▸ **EXERCISE GOAL**:
When a line in the data below includes "IntegerField", pick it out and copy it.

▸ **PROVIDED MATERIAL**:
------
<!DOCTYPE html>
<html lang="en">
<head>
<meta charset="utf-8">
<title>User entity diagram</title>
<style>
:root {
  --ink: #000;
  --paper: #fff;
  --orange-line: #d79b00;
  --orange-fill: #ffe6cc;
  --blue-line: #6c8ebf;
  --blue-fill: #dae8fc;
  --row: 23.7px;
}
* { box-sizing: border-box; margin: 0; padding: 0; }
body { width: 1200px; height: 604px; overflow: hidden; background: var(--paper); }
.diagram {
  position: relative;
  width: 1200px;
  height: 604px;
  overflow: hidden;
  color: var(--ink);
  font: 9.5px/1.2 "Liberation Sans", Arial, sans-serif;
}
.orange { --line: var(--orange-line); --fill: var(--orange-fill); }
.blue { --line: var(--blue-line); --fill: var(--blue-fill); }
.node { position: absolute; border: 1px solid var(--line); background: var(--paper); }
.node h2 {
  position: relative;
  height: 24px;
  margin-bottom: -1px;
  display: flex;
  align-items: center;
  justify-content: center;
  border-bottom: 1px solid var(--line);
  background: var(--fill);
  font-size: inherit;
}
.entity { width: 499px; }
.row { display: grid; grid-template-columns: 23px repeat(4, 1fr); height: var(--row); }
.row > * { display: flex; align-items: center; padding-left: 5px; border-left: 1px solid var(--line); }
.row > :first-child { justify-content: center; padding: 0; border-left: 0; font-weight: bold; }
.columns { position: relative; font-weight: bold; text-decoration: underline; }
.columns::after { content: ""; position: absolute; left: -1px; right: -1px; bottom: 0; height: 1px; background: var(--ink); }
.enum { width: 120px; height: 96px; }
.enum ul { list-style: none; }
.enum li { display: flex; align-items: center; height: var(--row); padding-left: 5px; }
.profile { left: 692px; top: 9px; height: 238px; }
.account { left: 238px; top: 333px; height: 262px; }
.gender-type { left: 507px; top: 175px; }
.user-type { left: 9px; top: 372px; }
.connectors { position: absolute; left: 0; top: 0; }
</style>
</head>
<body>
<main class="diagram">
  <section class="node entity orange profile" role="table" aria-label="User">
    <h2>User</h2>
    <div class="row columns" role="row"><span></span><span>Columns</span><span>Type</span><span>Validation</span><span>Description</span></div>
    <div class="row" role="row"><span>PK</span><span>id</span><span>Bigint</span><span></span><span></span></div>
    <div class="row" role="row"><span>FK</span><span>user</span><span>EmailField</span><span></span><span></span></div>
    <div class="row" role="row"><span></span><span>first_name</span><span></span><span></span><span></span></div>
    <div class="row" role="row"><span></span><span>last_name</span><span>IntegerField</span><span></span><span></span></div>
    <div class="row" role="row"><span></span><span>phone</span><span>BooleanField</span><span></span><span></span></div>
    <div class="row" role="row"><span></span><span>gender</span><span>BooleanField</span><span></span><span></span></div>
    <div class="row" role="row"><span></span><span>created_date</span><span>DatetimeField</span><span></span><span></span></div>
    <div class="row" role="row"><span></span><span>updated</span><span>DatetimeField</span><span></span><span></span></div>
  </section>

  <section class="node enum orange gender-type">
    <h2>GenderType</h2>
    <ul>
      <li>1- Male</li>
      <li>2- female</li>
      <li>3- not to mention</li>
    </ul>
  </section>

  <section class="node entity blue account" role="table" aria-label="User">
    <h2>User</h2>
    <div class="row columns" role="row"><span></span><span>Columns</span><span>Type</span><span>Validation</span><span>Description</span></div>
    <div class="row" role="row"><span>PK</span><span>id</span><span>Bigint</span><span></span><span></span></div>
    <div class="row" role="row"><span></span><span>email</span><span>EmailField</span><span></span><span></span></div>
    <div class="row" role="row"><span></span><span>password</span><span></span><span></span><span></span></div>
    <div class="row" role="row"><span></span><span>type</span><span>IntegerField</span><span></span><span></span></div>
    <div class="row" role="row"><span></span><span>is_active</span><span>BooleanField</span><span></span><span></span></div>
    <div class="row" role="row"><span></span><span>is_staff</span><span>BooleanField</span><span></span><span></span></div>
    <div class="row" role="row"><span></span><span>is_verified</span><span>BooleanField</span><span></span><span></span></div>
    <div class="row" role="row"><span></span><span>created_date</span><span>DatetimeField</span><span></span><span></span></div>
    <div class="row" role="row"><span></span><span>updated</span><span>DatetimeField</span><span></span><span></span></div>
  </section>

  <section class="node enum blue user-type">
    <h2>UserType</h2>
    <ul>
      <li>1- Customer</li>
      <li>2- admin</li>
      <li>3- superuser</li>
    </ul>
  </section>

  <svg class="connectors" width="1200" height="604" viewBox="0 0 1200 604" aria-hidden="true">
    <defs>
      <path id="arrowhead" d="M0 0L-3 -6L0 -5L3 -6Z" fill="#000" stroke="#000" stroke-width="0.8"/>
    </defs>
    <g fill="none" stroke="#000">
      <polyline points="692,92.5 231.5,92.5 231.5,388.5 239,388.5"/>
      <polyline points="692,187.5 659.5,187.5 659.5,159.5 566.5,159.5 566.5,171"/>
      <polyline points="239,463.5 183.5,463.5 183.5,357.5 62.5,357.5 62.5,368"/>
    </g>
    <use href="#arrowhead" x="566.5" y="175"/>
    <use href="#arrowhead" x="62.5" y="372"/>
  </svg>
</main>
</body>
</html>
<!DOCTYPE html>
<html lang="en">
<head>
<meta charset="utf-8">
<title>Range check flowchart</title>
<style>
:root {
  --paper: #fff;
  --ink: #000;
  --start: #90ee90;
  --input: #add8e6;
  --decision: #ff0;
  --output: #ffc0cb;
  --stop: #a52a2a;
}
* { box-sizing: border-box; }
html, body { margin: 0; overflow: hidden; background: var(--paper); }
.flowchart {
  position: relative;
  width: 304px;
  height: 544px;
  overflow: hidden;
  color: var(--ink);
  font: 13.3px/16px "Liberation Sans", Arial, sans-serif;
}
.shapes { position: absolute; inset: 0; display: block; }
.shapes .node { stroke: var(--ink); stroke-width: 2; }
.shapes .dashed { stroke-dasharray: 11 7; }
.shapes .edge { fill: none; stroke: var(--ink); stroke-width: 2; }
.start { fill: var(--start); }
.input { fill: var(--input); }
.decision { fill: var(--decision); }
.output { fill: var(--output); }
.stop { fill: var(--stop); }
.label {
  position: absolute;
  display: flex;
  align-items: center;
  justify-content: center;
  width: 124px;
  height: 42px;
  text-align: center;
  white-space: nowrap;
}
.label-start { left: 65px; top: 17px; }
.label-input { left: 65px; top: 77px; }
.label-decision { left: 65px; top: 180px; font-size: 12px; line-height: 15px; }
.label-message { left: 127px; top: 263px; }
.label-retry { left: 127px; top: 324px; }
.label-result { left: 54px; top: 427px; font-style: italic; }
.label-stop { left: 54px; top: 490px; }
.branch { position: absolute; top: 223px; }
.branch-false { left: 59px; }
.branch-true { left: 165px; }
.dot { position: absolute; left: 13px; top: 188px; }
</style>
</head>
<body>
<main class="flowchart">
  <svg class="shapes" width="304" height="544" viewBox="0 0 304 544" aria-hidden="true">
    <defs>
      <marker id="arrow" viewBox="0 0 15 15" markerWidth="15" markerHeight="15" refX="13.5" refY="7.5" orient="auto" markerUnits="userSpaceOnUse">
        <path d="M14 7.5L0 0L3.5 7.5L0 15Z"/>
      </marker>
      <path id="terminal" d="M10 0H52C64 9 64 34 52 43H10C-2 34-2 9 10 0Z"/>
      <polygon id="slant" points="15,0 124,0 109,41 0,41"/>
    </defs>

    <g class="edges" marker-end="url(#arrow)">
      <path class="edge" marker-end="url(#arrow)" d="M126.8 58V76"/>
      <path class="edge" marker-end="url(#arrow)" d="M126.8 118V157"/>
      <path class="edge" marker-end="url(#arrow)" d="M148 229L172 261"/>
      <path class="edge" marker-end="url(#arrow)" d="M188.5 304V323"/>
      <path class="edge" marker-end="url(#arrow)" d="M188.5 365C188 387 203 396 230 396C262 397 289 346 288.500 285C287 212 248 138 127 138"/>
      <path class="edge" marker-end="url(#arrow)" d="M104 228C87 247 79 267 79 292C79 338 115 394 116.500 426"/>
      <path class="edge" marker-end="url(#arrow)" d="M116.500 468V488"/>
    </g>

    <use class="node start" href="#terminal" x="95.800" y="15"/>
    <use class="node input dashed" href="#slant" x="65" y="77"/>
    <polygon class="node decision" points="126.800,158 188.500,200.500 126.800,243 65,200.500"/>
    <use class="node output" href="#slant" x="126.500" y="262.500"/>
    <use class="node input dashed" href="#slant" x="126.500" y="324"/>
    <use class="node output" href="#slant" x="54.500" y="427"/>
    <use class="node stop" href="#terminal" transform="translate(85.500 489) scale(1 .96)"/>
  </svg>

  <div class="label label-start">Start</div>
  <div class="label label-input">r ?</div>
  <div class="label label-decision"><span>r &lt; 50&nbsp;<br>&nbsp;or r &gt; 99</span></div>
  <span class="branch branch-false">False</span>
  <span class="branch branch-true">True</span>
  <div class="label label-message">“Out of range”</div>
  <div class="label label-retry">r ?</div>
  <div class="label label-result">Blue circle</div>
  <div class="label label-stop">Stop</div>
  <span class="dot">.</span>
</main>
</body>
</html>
------
▸ **FINAL ANSWER**:
    <div class="row" role="row"><span></span><span>last_name</span><span>IntegerField</span><span></span><span></span></div>
    <div class="row" role="row"><span></span><span>type</span><span>IntegerField</span><span></span><span></span></div>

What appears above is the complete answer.